Current studies show that 50% of pregnant women will suffer from pregnancy related pelvic girdle pain (PPP). PPP involves pain in and around the pelvis, and may include pain in the pubic, hip and lower back areas. Pain may continue after pregnancy and can be severely debilitating during pregnancy, in severe cases women may require crutches to walk.

The most commonly reported areas of pain are over the joint between the tailbone and pelvis, the buttock region or the front of the pelvis. Pain in the legs is less common.

Recent evidence demonstrates that women with PPP have a lack of strength and muscle control in the hip and lower back muscles. These muscles can weaken or become overactive as they try to cope with the extra load as the baby grows.

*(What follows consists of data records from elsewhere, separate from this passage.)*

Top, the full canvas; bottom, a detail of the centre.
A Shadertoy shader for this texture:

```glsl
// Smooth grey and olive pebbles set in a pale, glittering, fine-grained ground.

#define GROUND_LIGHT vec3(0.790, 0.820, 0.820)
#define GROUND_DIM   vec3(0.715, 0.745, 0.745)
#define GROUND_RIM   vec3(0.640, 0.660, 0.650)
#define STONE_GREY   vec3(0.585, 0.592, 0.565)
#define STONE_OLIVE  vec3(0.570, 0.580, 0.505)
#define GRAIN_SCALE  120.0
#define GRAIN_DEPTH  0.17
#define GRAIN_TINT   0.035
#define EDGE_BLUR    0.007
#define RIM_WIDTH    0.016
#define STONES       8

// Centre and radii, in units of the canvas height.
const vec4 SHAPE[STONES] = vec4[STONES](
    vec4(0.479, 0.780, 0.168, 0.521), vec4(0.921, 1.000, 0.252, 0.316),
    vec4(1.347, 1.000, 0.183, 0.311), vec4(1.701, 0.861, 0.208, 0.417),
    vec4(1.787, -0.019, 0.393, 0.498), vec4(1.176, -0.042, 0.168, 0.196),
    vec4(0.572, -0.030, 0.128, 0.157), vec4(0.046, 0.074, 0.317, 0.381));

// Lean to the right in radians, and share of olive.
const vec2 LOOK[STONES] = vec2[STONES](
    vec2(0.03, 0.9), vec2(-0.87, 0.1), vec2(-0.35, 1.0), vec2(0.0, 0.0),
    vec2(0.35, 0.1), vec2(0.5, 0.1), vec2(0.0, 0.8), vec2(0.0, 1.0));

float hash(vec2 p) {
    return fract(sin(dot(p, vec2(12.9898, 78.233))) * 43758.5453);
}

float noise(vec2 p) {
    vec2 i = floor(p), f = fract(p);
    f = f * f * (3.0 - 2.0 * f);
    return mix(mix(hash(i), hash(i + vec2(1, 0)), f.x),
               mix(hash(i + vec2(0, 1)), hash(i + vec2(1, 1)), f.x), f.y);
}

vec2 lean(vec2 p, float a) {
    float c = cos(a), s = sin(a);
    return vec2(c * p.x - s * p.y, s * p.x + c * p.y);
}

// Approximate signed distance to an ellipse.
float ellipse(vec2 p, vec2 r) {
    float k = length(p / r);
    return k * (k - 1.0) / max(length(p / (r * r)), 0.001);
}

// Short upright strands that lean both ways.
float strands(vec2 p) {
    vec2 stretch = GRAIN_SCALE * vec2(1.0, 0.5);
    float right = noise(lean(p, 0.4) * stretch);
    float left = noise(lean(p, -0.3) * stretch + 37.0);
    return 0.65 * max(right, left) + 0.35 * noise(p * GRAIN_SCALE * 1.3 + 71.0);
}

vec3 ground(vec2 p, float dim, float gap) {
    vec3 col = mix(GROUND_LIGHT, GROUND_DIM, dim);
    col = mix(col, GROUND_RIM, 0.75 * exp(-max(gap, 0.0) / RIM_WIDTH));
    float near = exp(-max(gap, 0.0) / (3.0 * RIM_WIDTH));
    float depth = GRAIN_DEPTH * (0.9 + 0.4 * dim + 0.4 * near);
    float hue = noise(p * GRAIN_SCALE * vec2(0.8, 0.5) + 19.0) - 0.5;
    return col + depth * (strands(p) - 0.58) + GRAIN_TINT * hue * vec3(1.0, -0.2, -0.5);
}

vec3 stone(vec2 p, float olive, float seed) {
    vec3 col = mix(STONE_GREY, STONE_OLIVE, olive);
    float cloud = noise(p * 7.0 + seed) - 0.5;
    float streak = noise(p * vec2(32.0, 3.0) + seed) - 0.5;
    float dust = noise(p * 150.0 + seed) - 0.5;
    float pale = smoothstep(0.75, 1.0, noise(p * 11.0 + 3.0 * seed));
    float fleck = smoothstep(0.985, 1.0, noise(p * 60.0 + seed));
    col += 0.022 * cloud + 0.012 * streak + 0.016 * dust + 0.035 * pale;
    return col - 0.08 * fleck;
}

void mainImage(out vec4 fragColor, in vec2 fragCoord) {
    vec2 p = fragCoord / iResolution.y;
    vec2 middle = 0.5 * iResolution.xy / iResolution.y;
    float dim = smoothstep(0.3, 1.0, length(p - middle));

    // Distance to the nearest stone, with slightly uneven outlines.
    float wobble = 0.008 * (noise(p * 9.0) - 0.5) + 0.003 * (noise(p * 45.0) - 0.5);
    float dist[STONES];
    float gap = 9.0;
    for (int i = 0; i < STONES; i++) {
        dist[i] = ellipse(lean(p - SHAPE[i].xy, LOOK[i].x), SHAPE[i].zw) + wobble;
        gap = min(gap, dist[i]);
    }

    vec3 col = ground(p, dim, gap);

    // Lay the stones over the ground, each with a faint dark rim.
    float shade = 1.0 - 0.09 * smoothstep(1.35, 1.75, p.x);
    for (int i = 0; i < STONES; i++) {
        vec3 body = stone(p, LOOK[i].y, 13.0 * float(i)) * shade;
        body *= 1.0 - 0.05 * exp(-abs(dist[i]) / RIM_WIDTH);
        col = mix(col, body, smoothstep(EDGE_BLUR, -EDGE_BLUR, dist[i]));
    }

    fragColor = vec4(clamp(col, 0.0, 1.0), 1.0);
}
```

Aggravating factors for PPP are single leg activities such as going up and down steps and putting on underwear or standing for long periods.

Treatment consists of a specific muscle stabilisation program to retrain the muscles around the pelvis and improve your ability to control your lower back and pelvis.

Pregnancy belts are often used at later stages of pregnancy to control pain in walking and standing.

Clinical Pilates is proven to be extremely effective in the long term management of PPP. It is low impact exercise emphasising movement awareness and is a great way to rebuild the abdominal and pelvic muscle strength lost during pregnancy.

A pelvic floor assessment using a real time ultrasound is recommended for all women following pregnancy to see if these muscles are still working or not. We have a diagnostic ultrasound machine in our clinic that will be used to assess you.

At The Corio Bay Sports Treatment Clinic our female Physiotherapist, Cherise Garner, will assess your muscle strength and create a specific management program to help you return to normal in a caring environment.

Ring the Clinic today on 52322400 to make an appointment with Cherise. If you have any questions email Cherise on [email protected]

At The Corio Bay Sports Treatment Clinic We Can Help!